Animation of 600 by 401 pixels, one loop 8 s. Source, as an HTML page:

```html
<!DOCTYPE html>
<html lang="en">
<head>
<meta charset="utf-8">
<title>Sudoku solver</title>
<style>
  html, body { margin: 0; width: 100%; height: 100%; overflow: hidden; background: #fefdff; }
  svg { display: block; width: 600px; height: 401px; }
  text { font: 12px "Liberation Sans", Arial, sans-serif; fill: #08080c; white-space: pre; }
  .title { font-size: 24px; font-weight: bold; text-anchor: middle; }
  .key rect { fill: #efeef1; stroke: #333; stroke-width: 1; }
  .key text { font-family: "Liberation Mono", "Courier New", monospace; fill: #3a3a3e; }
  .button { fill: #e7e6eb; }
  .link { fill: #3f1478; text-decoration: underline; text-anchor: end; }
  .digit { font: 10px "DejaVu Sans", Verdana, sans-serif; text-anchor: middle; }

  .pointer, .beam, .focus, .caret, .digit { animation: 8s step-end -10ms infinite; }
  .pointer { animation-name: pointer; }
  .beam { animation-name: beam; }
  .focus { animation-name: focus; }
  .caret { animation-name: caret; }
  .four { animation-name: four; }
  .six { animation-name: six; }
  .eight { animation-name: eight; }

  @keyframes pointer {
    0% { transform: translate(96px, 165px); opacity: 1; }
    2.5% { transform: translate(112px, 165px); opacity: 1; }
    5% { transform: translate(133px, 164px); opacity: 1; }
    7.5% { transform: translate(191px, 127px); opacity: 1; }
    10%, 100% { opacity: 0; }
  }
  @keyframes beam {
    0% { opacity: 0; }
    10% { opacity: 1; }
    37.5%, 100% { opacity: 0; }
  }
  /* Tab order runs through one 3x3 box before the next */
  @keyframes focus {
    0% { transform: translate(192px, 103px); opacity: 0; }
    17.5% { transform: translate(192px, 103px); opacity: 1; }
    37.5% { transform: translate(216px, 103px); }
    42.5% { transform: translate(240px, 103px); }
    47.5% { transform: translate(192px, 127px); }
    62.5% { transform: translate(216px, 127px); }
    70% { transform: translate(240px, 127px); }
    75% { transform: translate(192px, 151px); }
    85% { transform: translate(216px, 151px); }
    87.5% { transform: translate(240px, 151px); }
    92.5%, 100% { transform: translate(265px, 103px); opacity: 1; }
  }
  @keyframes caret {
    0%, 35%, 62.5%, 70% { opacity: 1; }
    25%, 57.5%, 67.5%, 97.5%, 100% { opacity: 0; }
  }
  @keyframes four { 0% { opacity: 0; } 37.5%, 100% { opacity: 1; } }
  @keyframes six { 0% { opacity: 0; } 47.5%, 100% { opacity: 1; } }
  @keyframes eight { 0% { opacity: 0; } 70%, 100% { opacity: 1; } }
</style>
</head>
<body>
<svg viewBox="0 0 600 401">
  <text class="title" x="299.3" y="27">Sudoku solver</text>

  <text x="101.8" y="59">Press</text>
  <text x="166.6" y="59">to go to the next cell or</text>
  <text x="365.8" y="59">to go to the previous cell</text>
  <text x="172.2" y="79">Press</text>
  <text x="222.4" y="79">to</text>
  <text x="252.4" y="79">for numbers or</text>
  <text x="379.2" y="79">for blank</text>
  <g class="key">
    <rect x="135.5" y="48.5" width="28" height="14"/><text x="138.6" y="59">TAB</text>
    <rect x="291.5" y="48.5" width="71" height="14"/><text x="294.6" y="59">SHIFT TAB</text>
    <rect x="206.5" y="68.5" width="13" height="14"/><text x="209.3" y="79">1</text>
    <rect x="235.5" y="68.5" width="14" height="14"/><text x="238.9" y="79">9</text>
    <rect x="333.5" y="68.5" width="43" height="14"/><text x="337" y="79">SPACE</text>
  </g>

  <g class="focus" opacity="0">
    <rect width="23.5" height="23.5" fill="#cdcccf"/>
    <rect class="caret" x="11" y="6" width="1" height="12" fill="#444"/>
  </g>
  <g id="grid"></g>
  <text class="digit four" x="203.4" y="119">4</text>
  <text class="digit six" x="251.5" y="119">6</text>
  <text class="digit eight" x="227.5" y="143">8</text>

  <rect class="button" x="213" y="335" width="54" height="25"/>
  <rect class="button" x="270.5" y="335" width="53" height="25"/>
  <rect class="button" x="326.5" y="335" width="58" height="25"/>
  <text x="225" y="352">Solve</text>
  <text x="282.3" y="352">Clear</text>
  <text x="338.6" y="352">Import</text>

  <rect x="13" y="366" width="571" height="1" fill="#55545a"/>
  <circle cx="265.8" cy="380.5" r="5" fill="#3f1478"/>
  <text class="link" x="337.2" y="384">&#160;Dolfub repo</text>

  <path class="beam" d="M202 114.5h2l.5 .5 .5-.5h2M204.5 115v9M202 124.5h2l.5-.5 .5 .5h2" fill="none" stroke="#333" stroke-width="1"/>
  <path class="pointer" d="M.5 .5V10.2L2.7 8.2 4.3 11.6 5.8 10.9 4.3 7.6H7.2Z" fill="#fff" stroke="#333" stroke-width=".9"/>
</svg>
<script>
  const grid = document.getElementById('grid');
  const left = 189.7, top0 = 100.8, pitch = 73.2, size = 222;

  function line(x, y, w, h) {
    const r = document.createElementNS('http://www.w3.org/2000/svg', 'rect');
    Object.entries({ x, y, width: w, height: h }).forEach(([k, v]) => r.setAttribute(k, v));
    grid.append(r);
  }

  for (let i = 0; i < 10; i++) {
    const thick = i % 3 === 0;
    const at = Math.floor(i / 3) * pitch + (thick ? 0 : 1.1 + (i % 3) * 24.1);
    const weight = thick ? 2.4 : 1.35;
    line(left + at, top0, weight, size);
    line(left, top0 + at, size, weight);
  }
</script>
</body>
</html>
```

> _Task requirements_
Exactly how many lines of the listing above contain the string "const"? Give no more than the number.

> _Exercise answer_
6